To become good at benching first you have to bench a lot. It's a practiced skill. You don't get good at throwing a baseball
by swinging a bat. You throw a baseball. If you want to get good at benching, then bench a lot. Next you must cut back on
your sets of flyes, crossovers, pec-decs, and inclines and do more sets of bench presses, especially heavy, low-rep ones
(1 to 6 reps). I suggest about 8 to 10 sets of bench presses along the following lines: 1 x 10, 1 x 8, 2 x 6, 2 x 4, 2 x 3,
1 x 2, 1 x 1. Rest for three minutes between sets, but extend your rest to four or five minutes on the last couple of really
heavy sets. Have a partner stand by to assist you in case you fail and can't rack the weight yourself.

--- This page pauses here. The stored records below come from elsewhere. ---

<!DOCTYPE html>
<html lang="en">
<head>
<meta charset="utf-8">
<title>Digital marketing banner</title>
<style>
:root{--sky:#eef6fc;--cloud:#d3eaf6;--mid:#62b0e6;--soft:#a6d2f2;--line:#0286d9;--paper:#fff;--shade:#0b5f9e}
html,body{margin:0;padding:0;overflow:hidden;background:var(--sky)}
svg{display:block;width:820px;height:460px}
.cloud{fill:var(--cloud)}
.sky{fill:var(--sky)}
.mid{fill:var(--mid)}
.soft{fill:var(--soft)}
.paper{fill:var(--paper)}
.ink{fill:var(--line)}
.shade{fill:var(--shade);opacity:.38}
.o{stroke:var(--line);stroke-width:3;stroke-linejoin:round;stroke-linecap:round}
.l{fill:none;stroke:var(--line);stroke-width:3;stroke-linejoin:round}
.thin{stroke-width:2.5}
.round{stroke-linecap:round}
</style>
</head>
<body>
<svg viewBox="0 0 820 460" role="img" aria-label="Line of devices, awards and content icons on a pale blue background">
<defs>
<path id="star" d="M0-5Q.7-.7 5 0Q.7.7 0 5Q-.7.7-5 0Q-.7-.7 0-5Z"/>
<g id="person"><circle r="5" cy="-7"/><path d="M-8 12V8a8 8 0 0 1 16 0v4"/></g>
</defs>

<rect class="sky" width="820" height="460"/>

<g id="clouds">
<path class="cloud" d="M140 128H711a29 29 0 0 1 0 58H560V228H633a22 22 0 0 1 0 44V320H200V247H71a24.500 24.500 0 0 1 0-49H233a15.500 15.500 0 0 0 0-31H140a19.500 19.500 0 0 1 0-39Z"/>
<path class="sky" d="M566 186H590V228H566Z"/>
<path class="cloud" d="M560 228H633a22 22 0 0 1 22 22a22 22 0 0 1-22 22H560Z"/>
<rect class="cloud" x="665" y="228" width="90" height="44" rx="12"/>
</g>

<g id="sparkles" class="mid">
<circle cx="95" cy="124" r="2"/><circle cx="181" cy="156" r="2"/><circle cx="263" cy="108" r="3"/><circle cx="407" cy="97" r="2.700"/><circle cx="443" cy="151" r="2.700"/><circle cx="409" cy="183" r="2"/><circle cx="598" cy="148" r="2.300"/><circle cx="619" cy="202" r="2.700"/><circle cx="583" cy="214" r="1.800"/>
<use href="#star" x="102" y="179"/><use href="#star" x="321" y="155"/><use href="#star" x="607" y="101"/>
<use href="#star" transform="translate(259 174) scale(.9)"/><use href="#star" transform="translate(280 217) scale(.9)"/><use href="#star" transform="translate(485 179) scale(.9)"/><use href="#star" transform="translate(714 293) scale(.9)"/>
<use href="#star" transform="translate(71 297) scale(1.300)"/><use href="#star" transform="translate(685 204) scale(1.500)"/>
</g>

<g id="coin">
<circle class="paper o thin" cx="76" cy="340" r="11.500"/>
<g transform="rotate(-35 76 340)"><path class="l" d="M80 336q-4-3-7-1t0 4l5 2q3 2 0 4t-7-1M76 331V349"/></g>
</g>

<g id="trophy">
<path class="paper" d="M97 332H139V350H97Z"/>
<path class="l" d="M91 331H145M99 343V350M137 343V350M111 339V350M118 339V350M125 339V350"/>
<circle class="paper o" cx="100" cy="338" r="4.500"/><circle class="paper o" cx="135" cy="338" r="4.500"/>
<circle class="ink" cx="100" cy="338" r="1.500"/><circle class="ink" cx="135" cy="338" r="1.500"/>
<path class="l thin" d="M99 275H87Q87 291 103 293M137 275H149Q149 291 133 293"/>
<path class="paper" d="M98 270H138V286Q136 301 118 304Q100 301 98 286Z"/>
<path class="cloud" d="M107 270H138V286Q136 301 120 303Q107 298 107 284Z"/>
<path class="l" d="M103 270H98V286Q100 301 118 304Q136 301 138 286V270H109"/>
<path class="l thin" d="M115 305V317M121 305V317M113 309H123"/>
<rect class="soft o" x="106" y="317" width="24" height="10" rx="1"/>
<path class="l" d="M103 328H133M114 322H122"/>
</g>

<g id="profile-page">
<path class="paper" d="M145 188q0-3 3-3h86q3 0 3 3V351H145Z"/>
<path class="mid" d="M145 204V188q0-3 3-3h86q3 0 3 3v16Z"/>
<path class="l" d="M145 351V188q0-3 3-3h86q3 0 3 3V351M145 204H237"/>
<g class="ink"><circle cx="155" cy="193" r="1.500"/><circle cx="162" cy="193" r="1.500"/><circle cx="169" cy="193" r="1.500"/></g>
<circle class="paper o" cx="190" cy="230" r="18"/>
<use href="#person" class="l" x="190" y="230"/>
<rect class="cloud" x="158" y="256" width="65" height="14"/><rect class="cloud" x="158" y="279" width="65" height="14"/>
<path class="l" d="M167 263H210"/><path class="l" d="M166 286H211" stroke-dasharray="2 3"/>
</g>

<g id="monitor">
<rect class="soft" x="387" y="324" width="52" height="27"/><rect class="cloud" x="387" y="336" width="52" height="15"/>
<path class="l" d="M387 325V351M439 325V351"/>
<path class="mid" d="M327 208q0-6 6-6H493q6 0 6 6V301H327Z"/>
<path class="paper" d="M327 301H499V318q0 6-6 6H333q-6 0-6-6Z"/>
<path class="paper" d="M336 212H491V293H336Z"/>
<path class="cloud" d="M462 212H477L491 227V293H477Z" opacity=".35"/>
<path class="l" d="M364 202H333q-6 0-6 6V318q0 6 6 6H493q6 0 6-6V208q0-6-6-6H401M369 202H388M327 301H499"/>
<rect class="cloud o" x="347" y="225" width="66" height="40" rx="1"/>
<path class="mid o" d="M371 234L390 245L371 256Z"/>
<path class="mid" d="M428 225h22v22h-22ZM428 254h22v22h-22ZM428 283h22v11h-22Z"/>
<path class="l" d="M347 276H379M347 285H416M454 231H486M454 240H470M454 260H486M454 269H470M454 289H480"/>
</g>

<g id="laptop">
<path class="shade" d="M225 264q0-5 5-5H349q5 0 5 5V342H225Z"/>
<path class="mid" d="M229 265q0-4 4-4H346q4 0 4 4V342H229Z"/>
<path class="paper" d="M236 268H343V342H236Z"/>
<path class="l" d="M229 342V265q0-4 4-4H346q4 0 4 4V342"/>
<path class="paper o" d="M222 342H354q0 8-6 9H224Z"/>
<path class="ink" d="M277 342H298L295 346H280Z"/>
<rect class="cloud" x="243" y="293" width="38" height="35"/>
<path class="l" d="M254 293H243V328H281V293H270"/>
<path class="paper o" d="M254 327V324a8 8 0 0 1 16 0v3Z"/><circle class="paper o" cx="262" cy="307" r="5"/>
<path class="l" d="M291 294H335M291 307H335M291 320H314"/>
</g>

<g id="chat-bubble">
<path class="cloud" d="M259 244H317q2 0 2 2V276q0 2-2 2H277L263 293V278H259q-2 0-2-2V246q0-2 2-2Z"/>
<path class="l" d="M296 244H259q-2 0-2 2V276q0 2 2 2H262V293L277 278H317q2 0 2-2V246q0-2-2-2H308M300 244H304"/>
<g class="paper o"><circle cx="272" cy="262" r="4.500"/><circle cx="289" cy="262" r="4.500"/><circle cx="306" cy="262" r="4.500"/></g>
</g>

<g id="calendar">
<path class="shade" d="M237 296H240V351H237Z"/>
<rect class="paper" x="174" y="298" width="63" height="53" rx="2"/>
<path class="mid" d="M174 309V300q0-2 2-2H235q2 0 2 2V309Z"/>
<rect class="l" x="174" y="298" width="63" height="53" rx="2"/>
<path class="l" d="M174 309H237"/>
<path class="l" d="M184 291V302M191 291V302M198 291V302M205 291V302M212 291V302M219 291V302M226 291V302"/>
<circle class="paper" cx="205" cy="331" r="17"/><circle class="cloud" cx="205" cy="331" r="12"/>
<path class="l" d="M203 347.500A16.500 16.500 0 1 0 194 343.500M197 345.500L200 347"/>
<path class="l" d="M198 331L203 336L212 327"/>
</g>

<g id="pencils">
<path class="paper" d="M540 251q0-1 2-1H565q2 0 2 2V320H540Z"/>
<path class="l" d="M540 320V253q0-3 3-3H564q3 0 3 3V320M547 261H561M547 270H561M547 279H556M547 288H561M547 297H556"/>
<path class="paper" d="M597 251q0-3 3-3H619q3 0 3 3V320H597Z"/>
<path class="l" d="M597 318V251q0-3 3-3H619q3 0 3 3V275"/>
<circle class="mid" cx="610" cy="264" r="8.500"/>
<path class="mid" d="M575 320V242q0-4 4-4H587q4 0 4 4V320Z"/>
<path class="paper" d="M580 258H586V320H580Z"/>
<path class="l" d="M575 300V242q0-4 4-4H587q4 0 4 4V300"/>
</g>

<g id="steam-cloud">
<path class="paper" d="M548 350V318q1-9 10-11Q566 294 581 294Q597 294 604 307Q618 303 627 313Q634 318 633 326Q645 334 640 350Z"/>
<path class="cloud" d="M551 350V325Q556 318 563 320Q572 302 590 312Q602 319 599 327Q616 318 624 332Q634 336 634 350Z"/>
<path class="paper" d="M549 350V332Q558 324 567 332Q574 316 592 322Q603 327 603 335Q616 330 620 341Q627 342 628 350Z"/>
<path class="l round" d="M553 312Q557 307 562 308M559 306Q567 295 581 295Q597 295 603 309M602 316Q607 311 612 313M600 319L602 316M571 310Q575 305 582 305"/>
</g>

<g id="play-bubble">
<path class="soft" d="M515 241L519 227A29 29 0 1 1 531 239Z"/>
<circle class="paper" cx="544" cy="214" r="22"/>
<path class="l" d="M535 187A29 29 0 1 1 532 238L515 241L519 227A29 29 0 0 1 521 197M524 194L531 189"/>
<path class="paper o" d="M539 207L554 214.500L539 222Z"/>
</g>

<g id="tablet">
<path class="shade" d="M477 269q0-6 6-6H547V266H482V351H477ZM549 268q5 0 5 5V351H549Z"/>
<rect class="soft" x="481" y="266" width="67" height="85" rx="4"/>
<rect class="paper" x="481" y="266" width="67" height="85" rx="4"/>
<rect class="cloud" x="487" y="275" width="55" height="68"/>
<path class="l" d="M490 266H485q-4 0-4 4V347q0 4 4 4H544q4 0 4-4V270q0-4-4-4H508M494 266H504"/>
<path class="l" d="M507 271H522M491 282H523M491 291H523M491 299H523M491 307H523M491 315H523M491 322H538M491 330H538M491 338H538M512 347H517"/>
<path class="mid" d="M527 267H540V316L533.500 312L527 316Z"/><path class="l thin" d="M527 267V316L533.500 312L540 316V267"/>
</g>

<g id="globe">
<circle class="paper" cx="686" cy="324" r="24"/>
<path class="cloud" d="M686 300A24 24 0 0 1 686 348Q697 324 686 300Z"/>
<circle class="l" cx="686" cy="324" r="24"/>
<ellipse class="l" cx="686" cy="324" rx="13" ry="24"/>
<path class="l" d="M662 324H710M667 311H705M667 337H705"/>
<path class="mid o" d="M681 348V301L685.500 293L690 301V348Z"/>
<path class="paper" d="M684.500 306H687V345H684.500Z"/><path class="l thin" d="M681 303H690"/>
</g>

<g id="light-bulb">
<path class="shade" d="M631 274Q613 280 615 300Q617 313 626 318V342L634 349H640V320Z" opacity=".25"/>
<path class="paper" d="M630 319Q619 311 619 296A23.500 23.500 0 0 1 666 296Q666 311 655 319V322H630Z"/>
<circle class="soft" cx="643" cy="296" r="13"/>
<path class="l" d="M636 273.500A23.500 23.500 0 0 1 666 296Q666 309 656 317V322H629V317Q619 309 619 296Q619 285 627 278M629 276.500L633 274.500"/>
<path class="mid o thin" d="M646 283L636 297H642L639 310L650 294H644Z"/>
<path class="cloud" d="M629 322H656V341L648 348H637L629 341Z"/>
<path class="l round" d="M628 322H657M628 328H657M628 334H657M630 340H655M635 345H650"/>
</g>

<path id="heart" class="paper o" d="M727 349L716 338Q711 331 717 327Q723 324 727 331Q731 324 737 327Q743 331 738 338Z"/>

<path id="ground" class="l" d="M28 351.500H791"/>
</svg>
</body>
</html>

Bench heavy but smart.
A great way of rapidly increasing your bench press is through the use of heavy partials and heavy negative-only reps. Set
the pins of the power rack or bench so that the bar is at the mid-point of your rep. Do 2 sets of 6 (partial) reps. Change
the pins so the bar is only six inches from lockout.
Example for individual stuck at a 225lb bench press
Again do 2 sets of 6 reps. Next set the pins two inches from lockout and do 2 sets of 6 reps. Make sure you lift with
concentration. At this point because the bar will be traveling only inches, you should be handling some pretty hefty poundage's
- at least 100 to 150 pounds over your max for a full rep. Finally do 2 sets of 10-second supports. Have your partner help
lift the weight up so you can hold it in the fully outright contracted position. Hold for a count of 10 seconds - or as long
as you can, You'll be amazed at how grueling holding 150 to 200 pounds over your max for 10 seconds can be on your deltoids,
wrists, and pecs.
Handling such heavy poundages creates greater tendon and ligament strength. The body also gets used to the feel of heavy
weights. After holding 400 pounds for 10 seconds, 200 pounds doesn't feel so heavy the next time you go to bench.
Heavy negatives work great but you first must find a partner (or partner's) willing to lift that kind of poundage so that you
can then lower it down. Assuming you can find people to help, do your negatives at the end of your regular benching. I
recommend that you do 10 heavy sets of regular benching plus the partials for one chest workout, then do 6 sets of 6, plus the
negatives, the next workout. Keep alternating your bench workouts this way every four or five days.
Let's say you've just finished your final set of bench presses for 6 reps and it was with 245 pounds. Leave the weight as it
is and rest a few minutes before you begin your first set of negative-only benches. Since the average bodybuilder can lower
40 percent more than he can raise, negatives with the same 245 pounds is obviously going to feel a little light. Consider
this first set with 245 as a warmup. Do 8 or 10 slow downward-only reps (remember, we're doing negatives). Each rep should
last about six seconds. Try to slow, or even stop, the descent of the bar. It's time to end the set when the bar feels as
though it's about to drop like a rock and can no longer be safely controlled.
For the second set of negatives, go to 300 pounds and shoot for 6 reps. Remember, stop the set when you can no longer slow
the descent of the bar. Rest at least three minutes and begin set number three. This time aim for at least 325 pounds and get
as many slow negatives as you can. Make sure your partners are alert and know when to take the bar. It is safer not to rely
on your grunts and groans to alert them, better to give aloud, "take it, man!"
For the fourth set go to 350 or 360 pounds. Be very deliberate in all procedures when handling this kind of weight. Make sure
you feel up to the attempt. Do as many negatives as you can - which probably will be two or three. It's all a question of
feedback. If you're on a roll, try one more set with a weight that is more than the previous set. If you feel as done a dog's
dinner, pack it in for the day.
Those are the key exercises to work on when trying to develop a heavy bench. Keep in mind that strong lats are a prerequisite
for heavy benching so include heavy barbell rowing in your back routine. Strong triceps are also important for heavy benching
so include heavy close-grip bench pressing and weighted dips in your triceps workouts. Strong front delts are the third important
ingredient necessary for heavy benching so include lying barbell front raises (a Jim William's favorite) in your delt workouts.
It helps to lift heavier when you're bulked up, so if possible gain some bodyweight (preferably good lean muscle mass). Make
sure your diet is high in protein and calories and rich in nutrients. Eat good, eat lots, and take supplements known to aid
size, strength and recovery - like creatine monohydrate, protein powder and glutamine.
Lastly, make sure you always warm up well before attempting any heavy lifting. If you feel any aches, pains or strains, back
off for a few workouts. Learn what your body can handle and what it can't. Learn when you should push yourself hard and when
you should not. Be patient and keep track of your progress by keeping a training diary. Try to beat what you did the previous
workout in weight or reps whenever possible. Slowly but surely, your bench press should go up like a thermometer on a hot